Power Writing Skills for Real Estate Agents, Part 2
Posted on November 29, 2012 by AAR
Part Two: Write to Persuade
About the Series: Real estate agents spend more time writing than ever before, with email dominating modes of communication with clients, banks, other agents and more. Beyond email, agents need writing skills to prepare compelling website text, client handouts and other marketing material. All of this makes writing key to real estate business development in any type of market. Based on the principles of a new book, Before Hitting Send: Power Writing Skills for Real Estate Agents, this series of three articles provides practical how-to writing tips with examples and exercises from scenarios agents face daily.
As a real estate agent, you write to persuade in many contexts: to sell yourself, to defend an idea, to refute an opposing point of view. In order to persuade a reader, you must use evidence to support your point of view, address viewpoints that conflict with yours, and present a strong conclusion. Follow the tips outlined below to create a logical argument, using facts and evidence to persuade.
Tip #1: Focus on the purpose of your argument.
What is your goal? What do you hope to accomplish? Why is it important? What will adopting your point of view achieve? With the answers to these questions in mind, you will create a more persuasive message.
Tip #2: Identify your reader(s).
Who are you trying to convince? Do you know this audience? What do you know about him, her or them? Target the message to the reader’s unique issues and concerns.
Tip #3: Get the reader’s attention.
The best way to get a reader’s attention is by focusing your argument specifically toward him or her. Show the reader how an issue, problem or situation affects him or her. To spur the reader to act, focus on that reader’s hot points –the issues that you know move him or her to pay attention and take action. What are the hot-button issues that have either been articulated by the reader or that you anticipate he or she will respond with when reading your message? Prepare for these and address them in the initial message.

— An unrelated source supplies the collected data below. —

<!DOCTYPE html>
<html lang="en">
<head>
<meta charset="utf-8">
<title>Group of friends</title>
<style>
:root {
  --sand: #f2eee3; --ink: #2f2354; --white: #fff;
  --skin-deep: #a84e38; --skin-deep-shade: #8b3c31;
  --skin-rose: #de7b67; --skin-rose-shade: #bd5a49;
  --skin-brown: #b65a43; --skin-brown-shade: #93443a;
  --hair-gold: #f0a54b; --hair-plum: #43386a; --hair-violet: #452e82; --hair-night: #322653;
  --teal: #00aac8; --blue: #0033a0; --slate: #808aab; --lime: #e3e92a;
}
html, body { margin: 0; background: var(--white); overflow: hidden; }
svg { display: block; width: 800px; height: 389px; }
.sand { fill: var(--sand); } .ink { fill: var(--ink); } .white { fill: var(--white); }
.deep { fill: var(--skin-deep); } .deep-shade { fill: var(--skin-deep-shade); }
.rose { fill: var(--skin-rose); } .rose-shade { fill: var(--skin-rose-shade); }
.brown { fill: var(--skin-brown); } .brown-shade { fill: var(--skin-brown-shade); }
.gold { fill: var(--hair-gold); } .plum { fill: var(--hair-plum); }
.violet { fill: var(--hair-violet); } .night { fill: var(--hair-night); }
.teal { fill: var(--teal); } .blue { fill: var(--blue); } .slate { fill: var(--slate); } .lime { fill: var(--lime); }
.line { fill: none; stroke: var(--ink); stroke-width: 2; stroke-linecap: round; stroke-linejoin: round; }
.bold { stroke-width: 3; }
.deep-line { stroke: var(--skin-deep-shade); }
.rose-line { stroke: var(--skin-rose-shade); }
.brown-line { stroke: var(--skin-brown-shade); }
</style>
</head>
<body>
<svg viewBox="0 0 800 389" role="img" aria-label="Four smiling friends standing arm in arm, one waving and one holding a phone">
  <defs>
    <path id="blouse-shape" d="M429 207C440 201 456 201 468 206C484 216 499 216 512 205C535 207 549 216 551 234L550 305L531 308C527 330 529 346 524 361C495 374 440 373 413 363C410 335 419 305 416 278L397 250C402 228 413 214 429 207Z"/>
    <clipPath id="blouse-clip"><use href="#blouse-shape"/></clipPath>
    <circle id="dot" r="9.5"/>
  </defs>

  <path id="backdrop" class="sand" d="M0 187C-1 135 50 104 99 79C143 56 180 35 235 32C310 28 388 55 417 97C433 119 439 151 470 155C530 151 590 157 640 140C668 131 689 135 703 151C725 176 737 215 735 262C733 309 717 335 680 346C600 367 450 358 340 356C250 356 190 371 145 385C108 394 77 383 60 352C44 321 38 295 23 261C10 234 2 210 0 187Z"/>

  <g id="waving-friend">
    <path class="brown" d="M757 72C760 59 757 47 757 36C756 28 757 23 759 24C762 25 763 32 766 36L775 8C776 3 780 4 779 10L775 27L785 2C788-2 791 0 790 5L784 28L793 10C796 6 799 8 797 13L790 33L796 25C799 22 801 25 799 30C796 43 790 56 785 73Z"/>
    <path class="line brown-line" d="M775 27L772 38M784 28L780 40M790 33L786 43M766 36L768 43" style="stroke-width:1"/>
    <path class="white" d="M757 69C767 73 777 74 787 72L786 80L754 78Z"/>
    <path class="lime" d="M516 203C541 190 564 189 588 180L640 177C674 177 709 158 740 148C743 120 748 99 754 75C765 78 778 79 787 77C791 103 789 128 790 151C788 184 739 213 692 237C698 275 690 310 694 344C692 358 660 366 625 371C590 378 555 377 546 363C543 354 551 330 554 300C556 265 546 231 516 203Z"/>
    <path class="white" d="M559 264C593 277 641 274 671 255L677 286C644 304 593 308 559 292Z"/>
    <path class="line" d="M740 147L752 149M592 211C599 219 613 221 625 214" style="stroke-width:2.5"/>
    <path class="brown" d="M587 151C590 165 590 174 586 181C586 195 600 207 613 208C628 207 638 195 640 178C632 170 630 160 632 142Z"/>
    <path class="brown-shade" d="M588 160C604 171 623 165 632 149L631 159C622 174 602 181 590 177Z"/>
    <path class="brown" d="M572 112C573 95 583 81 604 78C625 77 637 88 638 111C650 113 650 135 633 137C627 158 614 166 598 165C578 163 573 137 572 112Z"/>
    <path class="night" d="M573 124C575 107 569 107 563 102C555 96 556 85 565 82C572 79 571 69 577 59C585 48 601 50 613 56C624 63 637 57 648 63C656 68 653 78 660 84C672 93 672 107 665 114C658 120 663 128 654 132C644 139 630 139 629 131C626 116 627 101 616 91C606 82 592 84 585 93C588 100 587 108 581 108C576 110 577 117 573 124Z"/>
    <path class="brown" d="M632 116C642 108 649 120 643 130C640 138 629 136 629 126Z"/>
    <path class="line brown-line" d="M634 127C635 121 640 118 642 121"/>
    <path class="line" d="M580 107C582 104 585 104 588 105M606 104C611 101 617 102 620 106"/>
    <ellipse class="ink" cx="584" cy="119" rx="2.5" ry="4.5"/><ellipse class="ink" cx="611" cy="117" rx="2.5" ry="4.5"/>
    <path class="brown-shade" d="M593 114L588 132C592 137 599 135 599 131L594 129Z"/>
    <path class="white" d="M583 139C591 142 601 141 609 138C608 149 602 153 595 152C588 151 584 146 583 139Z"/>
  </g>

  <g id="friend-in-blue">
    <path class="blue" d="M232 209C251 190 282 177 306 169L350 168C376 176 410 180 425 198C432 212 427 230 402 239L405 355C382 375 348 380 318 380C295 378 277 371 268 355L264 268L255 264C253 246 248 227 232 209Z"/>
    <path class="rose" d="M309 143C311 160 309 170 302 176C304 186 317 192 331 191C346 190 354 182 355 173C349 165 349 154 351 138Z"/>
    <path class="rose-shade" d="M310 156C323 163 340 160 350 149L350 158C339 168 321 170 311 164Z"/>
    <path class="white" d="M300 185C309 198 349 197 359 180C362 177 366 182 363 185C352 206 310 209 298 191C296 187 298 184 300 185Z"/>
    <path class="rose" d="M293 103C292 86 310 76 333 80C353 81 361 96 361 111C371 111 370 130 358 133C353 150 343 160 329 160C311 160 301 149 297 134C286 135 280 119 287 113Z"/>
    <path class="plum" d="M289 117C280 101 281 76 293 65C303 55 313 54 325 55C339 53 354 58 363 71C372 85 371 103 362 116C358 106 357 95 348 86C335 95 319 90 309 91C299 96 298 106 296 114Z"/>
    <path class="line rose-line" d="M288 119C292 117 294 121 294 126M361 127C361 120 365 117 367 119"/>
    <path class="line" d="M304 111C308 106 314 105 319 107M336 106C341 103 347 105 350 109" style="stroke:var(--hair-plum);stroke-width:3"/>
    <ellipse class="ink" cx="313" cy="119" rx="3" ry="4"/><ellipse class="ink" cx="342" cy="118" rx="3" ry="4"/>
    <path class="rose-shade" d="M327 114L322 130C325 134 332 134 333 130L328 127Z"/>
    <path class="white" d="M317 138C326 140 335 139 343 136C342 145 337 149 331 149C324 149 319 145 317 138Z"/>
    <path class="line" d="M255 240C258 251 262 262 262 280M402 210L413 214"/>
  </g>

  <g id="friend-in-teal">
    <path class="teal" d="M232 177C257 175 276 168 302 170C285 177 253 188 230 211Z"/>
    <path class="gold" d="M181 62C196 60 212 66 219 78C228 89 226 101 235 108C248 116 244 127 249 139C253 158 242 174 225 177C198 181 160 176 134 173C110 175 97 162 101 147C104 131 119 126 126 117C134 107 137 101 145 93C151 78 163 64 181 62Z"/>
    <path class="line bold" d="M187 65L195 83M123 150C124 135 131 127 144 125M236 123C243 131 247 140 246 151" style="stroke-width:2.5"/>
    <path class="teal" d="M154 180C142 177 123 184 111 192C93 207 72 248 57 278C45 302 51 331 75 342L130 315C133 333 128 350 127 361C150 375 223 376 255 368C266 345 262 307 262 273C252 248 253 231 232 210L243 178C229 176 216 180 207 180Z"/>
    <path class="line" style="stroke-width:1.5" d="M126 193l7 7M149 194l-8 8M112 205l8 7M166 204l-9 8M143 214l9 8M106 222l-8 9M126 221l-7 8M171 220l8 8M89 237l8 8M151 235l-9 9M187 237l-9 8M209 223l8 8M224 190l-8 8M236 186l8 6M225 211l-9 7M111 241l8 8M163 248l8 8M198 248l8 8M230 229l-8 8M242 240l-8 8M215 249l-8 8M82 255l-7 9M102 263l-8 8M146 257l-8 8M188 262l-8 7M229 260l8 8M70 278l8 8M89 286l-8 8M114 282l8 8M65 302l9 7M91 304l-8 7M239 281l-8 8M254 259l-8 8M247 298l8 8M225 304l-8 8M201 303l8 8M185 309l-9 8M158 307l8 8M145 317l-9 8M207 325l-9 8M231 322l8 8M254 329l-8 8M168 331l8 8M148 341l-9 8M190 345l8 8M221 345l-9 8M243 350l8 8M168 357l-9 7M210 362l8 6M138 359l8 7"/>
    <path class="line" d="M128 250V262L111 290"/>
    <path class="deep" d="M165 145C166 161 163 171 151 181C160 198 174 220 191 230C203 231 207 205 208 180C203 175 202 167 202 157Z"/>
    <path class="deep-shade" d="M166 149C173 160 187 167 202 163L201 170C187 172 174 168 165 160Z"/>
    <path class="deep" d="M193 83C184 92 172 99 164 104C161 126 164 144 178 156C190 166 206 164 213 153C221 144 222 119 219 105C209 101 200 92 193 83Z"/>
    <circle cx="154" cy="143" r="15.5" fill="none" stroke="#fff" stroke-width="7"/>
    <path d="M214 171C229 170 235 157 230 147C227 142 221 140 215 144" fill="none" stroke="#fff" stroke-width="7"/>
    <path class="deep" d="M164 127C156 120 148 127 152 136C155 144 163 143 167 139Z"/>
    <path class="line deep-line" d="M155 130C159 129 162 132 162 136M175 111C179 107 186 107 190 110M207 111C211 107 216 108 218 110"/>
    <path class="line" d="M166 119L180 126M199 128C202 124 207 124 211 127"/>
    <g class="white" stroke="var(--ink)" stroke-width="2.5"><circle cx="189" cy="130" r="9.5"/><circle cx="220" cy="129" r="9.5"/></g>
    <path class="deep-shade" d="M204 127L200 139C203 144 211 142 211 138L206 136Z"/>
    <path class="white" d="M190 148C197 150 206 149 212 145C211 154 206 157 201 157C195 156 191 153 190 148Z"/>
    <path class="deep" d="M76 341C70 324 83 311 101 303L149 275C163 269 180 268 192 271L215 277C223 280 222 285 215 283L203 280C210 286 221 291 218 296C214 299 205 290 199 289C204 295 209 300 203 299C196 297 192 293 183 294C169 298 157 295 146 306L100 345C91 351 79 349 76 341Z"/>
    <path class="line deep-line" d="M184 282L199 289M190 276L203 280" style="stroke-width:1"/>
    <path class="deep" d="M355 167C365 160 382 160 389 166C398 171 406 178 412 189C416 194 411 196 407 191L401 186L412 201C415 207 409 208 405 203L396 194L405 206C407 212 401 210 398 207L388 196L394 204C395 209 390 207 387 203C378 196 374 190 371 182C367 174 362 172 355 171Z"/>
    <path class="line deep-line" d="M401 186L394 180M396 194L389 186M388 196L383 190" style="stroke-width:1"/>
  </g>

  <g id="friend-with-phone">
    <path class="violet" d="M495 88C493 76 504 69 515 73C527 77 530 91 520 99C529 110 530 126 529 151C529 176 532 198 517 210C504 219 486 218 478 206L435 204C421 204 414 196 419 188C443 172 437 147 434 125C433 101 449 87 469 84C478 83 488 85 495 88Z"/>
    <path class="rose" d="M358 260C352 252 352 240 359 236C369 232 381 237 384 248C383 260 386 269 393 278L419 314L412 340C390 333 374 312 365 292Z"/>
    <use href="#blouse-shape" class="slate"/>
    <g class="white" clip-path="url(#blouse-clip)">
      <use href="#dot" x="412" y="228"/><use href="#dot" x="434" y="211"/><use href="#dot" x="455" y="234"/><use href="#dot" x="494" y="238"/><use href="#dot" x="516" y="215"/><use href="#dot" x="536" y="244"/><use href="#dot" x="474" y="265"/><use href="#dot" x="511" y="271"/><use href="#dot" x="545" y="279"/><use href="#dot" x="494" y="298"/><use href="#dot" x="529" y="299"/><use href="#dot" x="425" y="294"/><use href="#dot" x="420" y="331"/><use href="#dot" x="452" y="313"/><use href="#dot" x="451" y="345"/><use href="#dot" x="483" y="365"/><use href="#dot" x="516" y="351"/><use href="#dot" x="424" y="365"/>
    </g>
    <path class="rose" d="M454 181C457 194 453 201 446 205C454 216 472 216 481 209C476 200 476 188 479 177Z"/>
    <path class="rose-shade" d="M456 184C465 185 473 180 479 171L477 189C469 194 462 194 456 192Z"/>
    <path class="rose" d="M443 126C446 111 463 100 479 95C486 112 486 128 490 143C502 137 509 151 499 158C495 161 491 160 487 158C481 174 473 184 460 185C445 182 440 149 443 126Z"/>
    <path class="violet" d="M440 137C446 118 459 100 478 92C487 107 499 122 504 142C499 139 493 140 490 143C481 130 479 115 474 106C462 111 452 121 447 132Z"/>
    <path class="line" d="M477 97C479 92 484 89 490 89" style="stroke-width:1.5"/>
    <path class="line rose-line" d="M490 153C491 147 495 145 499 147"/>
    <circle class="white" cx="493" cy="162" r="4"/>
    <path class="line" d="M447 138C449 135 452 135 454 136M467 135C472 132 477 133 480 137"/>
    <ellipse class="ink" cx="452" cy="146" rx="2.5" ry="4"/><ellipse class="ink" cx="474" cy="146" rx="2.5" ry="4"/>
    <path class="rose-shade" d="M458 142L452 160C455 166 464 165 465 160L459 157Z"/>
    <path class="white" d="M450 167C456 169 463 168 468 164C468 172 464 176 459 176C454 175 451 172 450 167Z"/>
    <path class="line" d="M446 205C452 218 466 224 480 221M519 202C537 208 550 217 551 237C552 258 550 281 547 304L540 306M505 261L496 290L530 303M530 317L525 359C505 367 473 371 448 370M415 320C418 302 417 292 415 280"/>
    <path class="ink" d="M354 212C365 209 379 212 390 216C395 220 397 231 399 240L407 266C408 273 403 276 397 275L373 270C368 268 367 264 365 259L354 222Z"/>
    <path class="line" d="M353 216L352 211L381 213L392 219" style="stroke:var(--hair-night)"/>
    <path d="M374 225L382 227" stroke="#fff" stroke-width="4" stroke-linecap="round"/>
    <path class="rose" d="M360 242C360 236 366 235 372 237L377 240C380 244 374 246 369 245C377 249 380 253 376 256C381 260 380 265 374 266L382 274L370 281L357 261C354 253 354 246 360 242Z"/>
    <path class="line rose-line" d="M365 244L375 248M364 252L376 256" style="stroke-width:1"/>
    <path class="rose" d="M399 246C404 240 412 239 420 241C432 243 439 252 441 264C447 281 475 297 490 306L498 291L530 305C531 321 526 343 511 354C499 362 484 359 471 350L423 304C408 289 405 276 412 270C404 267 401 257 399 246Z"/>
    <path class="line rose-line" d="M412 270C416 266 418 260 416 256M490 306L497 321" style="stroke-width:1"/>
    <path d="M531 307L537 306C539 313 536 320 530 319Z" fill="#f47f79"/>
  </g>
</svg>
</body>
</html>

Tip #4: Resolve the issue.
Resolve the issue, problem or situation with your argument. Explain what your plan or solution will accomplish. Show how the reader will benefit.
Tip #5: Marshall the evidence in support of your argument.

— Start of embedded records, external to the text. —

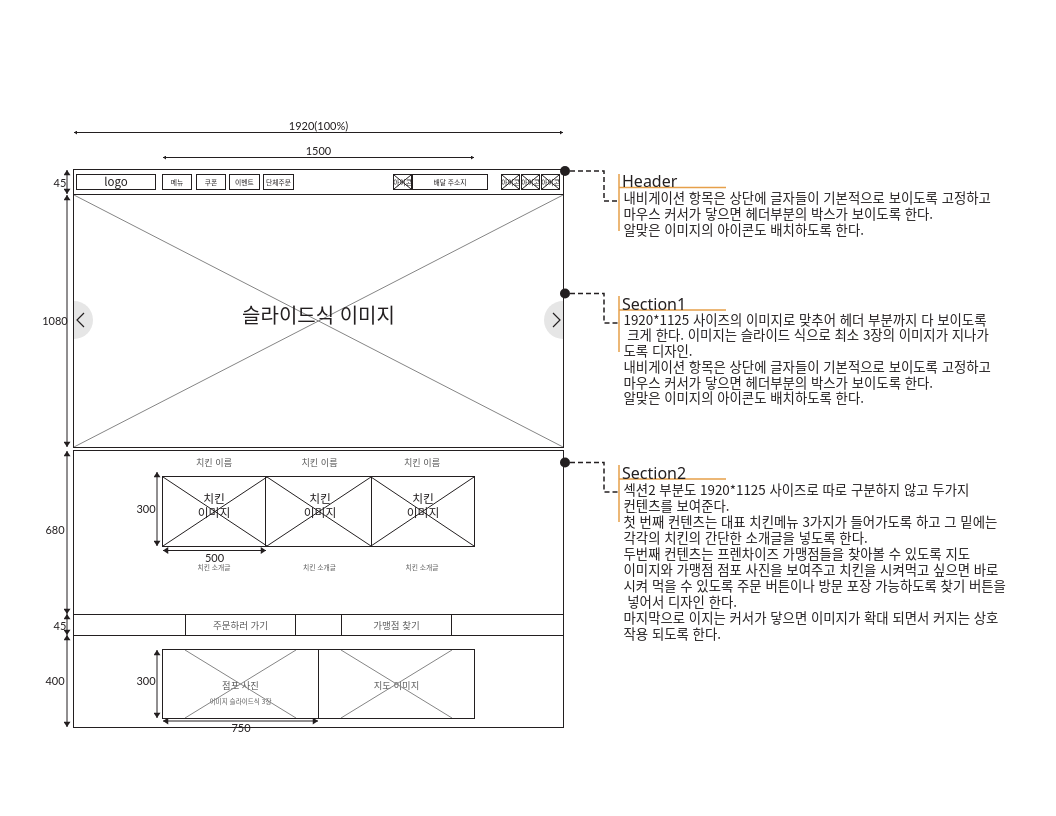
<!DOCTYPE html>
<html lang="ko">
<head>
<meta charset="utf-8">
<title>메인 페이지 와이어프레임</title>
<style>
:root {
  --ink: #231f20;
  --soft: #5a5a5a;
  --cross: #858585;
  --control: #e6e6e6;
  --accent: #e6a04a;
  --paper: #fff;
  --korean: "Noto Sans CJK KR", "Noto Sans", sans-serif;
}
* { box-sizing: border-box; margin: 0; padding: 0; }
html, body { width: 1056px; height: 816px; overflow: hidden; background: var(--paper); }
body { position: relative; color: var(--ink); font-family: var(--korean); white-space: nowrap; }
svg { display: block; }

/* wireframe */
.wireframe { position: absolute; left: 73px; top: 169px; width: 491px; display: flex; flex-direction: column; }
.band { border: 1px solid var(--ink); position: relative; }
.band + .band { margin-top: -1px; }

.site-header { height: 26px; display: flex; align-items: center; padding-left: 2px; }
.box { height: 16px; border: 1px solid var(--ink); display: flex; align-items: center; justify-content: center; font-size: 6.8px; line-height: 1; flex: none; }
.logo { width: 80px; font-size: 11.5px; font-weight: 500; margin-right: 6px; }
.menu { display: flex; gap: 3px; list-style: none; }
.menu .box { width: 31px; }
.menu .box:first-child { width: 30px; margin-right: 1px; }
.menu .box:nth-child(2) { width: 30px; }
.tools { display: flex; margin-left: 99px; }
.address { width: 76px; margin-right: 13px; }
.icon { width: 19px; position: relative; }
.icon svg { position: absolute; inset: 0; }
.tools .icon + .icon { margin-left: 1px; }

.hero { height: 254px; display: flex; align-items: center; justify-content: center; }
.hero h1 { font-size: 20px; font-weight: 350; line-height: 1; position: relative; top: -6px; }
.hero svg { position: absolute; inset: 0; }

.band.menu-section { margin-top: 2px; height: 165px; padding: 5px 88px 0; }
.trio { display: grid; grid-template-columns: repeat(3, 104px); text-align: center; color: var(--soft); }
.names { font-size: 9.1px; line-height: 12px; }
.captions { font-size: 6.8px; line-height: 10px; margin-top: 15px; }
.trio :nth-child(2) { padding-left: 3px; }
.cards { display: flex; width: 313px; height: 71px; margin-top: 8px; border: 1px solid var(--ink); position: relative; }
.cards svg { position: absolute; inset: 0; }
.card { flex: 1; display: flex; align-items: center; justify-content: center; text-align: center; font-size: 11.8px; line-height: 14px; font-weight: 300; padding-bottom: 13px; color: var(--ink); }
.card:nth-of-type(2) { padding-left: 3px; }
.card + .card { border-left: 1px solid var(--ink); }

.actions { height: 22px; display: flex; gap: 45px; padding-left: 111px; }
.action { width: 111px; border: solid var(--ink); border-width: 0 1px; font-size: 9.5px; line-height: 20px; text-align: center; color: var(--soft); }

.stores { height: 93px; padding: 13px 88px 0; }
.stores .cards { margin: 0; height: 70px; }
.stores .card { flex-direction: column; font-size: 9.3px; line-height: 16px; font-weight: 400; padding: 0; color: var(--soft); }
.stores .card small { font-size: 6.6px; }
.stores .card:first-of-type { padding-top: 18px; }
.stores .card:last-of-type { padding-top: 2px; }

/* dimensions */
.overlay { position: absolute; left: 0; top: 0; }
.size { position: absolute; left: var(--x); top: var(--y); transform: translate(-50%, -50%); font: 11px/1 Lato, sans-serif; }

/* notes */
.note { position: absolute; left: 619px; top: var(--y); font-family: "Noto Sans", "Noto Sans CJK KR", sans-serif; }
.note h2 { font-size: 16px; font-weight: 400; line-height: 16px; padding-left: 3px; }
.note p { font-size: 13.4px; line-height: var(--leading, 16px); white-space: pre; padding-left: 4.5px; font-family: var(--korean); }
</style>
</head>
<body>

<main class="wireframe">
  <header class="band site-header">
    <div class="box logo">logo</div>
    <ul class="menu">
      <li class="box">메뉴</li><li class="box">쿠폰</li><li class="box">이벤트</li><li class="box">단체주문</li>
    </ul>
    <div class="tools">
      <div class="box icon">아이콘<svg width="17" height="14"><use href="#icon-cross"/></svg></div>
      <div class="box address">배달 주소지</div>
      <div class="box icon">아이콘<svg width="17" height="14"><use href="#icon-cross"/></svg></div>
      <div class="box icon">아이콘<svg width="17" height="14"><use href="#icon-cross"/></svg></div>
      <div class="box icon">아이콘<svg width="17" height="14"><use href="#icon-cross"/></svg></div>
    </div>
  </header>

  <section class="band hero">
    <svg width="489" height="252" fill="none">
      <path d="M0 0 489 252M489 0 0 252" stroke="var(--cross)"/>
      <g fill="var(--control)"><circle cx="0" cy="125" r="19"/><circle cx="489" cy="125" r="19"/></g>
      <path d="M10 118 3 125 10 132M479 118 486 125 479 132" stroke="var(--ink)" stroke-width="1.2"/>
    </svg>
    <h1>슬라이드식 이미지</h1>
  </section>

  <section class="band menu-section">
    <div class="trio names"><span>치킨 이름</span><span>치킨 이름</span><span>치킨 이름</span></div>
    <div class="cards">
      <svg width="311" height="69" stroke="var(--ink)">
        <path d="M0 0 104 69M104 0 0 69M104 0 208 69M208 0 104 69M208 0 311 69M311 0 208 69"/>
      </svg>
      <div class="card">치킨<br>이미지</div>
      <div class="card">치킨<br>이미지</div>
      <div class="card">치킨<br>이미지</div>
    </div>
    <div class="trio captions"><span>치킨 소개글</span><span>치킨 소개글</span><span>치킨 소개글</span></div>
  </section>

  <nav class="band actions">
    <div class="action">주문하러 가기</div>
    <div class="action">가맹점 찾기</div>
  </nav>

  <section class="band stores">
    <div class="cards">
      <svg width="311" height="68" stroke="var(--cross)">
        <path d="M22 0 133 68M133 0 22 68M178 0 289 68M289 0 178 68"/>
      </svg>
      <div class="card"><span>점포 사진</span><small>이미지 슬라이드식 3장</small></div>
      <div class="card">지도 이미지</div>
    </div>
  </section>
</main>

<svg class="overlay" width="1056" height="816" fill="none" stroke="var(--ink)">
  <defs>
    <path id="icon-cross" d="M0 0 17 14M17 0 0 14" stroke="var(--ink)"/>
    <marker id="arrow" viewBox="0 0 6 8" refX="6" refY="4" markerWidth="6" markerHeight="7" markerUnits="userSpaceOnUse" orient="auto-start-reverse">
      <path d="M0 0 6 4 0 8z" fill="#231f20" stroke="none"/>
    </marker>
    <marker id="arrow-small" viewBox="0 0 6 8" refX="6" refY="4" markerWidth="4" markerHeight="4" markerUnits="userSpaceOnUse" orient="auto-start-reverse">
      <path d="M0 0 6 4 0 8z" fill="#231f20" stroke="none"/>
    </marker>
  </defs>
  <g class="width-lines" marker-start="url(#arrow-small)" marker-end="url(#arrow-small)">
    <path d="M74 132.5H563"/><path d="M163 157.5H474"/>
  </g>
  <g class="size-lines" marker-start="url(#arrow)" marker-end="url(#arrow)">
    <path d="M67 170V194"/><path d="M67 195V447"/><path d="M67 451V614"/><path d="M67 614V635"/><path d="M67 635V727"/>
    <path d="M157 472V546"/><path d="M157 650V718"/>
    <path d="M163 550.5H266"/><path d="M163 721H318"/>
  </g>
  <g class="connectors" stroke-width="1.5" stroke-dasharray="5 3">
    <path d="M570 171H604V201H619"/><path d="M570 293.5H604V323H619"/><path d="M570 462.5H604V492H619"/>
  </g>
  <g class="anchors" fill="var(--ink)" stroke="none">
    <circle cx="565" cy="171" r="5"/><circle cx="565" cy="293.5" r="5"/><circle cx="565" cy="462.5" r="5"/>
  </g>
  <g class="note-rules" stroke="var(--accent)" stroke-width="1.5">
    <path d="M619 174V231M619 187.5H726"/><path d="M619 296V352M619 310H726"/><path d="M619 465V522M619 479H726"/>
  </g>
</svg>

<span class="size" style="--x:318.5px;--y:125px">1920(100%)</span>
<span class="size" style="--x:318.5px;--y:150px">1500</span>
<span class="size" style="--x:60px;--y:182px">45</span>
<span class="size" style="--x:55px;--y:320px">1080</span>
<span class="size" style="--x:55px;--y:529px">680</span>
<span class="size" style="--x:60px;--y:625px">45</span>
<span class="size" style="--x:55px;--y:680px">400</span>
<span class="size" style="--x:146px;--y:508px">300</span>
<span class="size" style="--x:214.5px;--y:557px">500</span>
<span class="size" style="--x:146px;--y:680px">300</span>
<span class="size" style="--x:241px;--y:727px">750</span>

<article class="note" style="--y:173px">
  <h2>Header</h2>
  <p>내비게이션 항목은 상단에 글자들이 기본적으로 보이도록 고정하고
마우스 커서가 닿으면 헤더부분의 박스가 보이도록 한다.
알맞은 이미지의 아이콘도 배치하도록 한다.</p>
</article>
<article class="note" style="--y:295.5px;--leading:15.8px">
  <h2>Section1</h2>
  <p>1920*1125 사이즈의 이미지로 맞추어 헤더 부분까지 다 보이도록
 크게 한다. 이미지는 슬라이드 식으로 최소 3장의 이미지가 지나가
도록 디자인.
내비게이션 항목은 상단에 글자들이 기본적으로 보이도록 고정하고
마우스 커서가 닿으면 헤더부분의 박스가 보이도록 한다.
알맞은 이미지의 아이콘도 배치하도록 한다.</p>
</article>
<article class="note" style="--y:464.5px">
  <h2>Section2</h2>
  <p>섹션2 부분도 1920*1125 사이즈로 따로 구분하지 않고 두가지
컨텐츠를 보여준다.
첫 번째 컨텐츠는 대표 치킨메뉴 3가지가 들어가도록 하고 그 밑에는
각각의 치킨의 간단한 소개글을 넣도록 한다.
두번째 컨텐츠는 프렌차이즈 가맹점들을 찾아볼 수 있도록 지도
이미지와 가맹점 점포 사진을 보여주고 치킨을 시켜먹고 싶으면 바로
시켜 먹을 수 있도록 주문 버튼이나 방문 포장 가능하도록 찾기 버튼을
 넣어서 디자인 한다.
마지막으로 이지는 커서가 닿으면 이미지가 확대 되면서 커지는 상호
작용 되도록 한다.</p>
</article>

</body>
</html>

After collecting your evidence, set it out in an organized, easy-to-read format. The opening sentence should introduce your argument or the point you are trying to make. Next, state the evidence that supports the argument. Each of these reasons will become the topic sentence for each paragraph in the body of the message. Use reliable facts to support the argument and avoid emotionally charged language or punctuation. Typing in all caps followed by a half dozen exclamation marks is not an effective “technique” for convincing a reader that your point of view is the right one.
Tip #6: Respond to the reader’s concerns; don’t ignore them.
Respond to these concerns, state why they are not valid and articulate why your point of view is correct.
Tip #7: Avoid turning the message into an “I” versus “You” message.
A reader is not likely to be persuaded to change his viewpoint if he feels you are blaming him for an issue, talking down to him or dismissing his viewpoint without proper consideration.
Tip #8: Encourage the reader to adopt your solution.
A simple and effective way to close the message is to say, “For all of the foregoing reasons, I encourage you to….” Or: “For all of these reasons, I encourage you to….”
© Kaplan Inc. All Rights Reserved.
PUT YOUR NEW SKILLS TO WORK WITH THIS EXERCISE
Attached are the recent comps showing the market shift and demonstrating that we are now priced TOO HIGH!!!! We are chasing the market downward now. Do you want this to turn into a short sale????! We have been on the market six months and have received zero offers. Last week we didn’t even have one showing. Buyers educate themselves by viewing many homes. They know what is a fair price. If your home is not competitive in value with those they have seen it will not sell. I know a price reduction will cut your profit on this property to almost nothing but you need to listen to me. Lower the price NOW to $322,000 – $349,000. I know what I’m doing. Who is the real estate expert here –me or you? Please just let me do my job!! Attached are some additional comps. Call me.
The exercise can be written in a number of different ways. This key provides just one example.
I understand your opposition to a price decrease and appreciate your frustration in walking from the sale of this “investment property” with virtually no equity.
For a variety of reasons, however, it is imperative that we lower the price on 678 Oxford Lane. First, we have been on the market for six months and have not received a single offer. Second, last week, in spite of my team’s vigorous marketing efforts, we didn’t have even one showing. Buyers educate themselves by viewing many homes and they know what constitutes a fair price and what is not a fair price. If your price is not competitive in value with other homes those buyers have seen, your home will not sell.
My concern is that without an immediate price reduction, you will be chasing the market downward and you will end up in a short sale situation. You don’t want that to happen and neither do I. Please review the attached comps. They reflect the market shift and demonstrate that 678 Oxford Lane is currently priced too high. By lowering the price immediately, to a range of $322,000 to $349,000, you will instantly attract buyers to the property, thus accomplishing your goal of getting out of this property and on to new opportunities.
As always, I am happy to discuss this with you further. Please consider my points and give me a call at your convenience.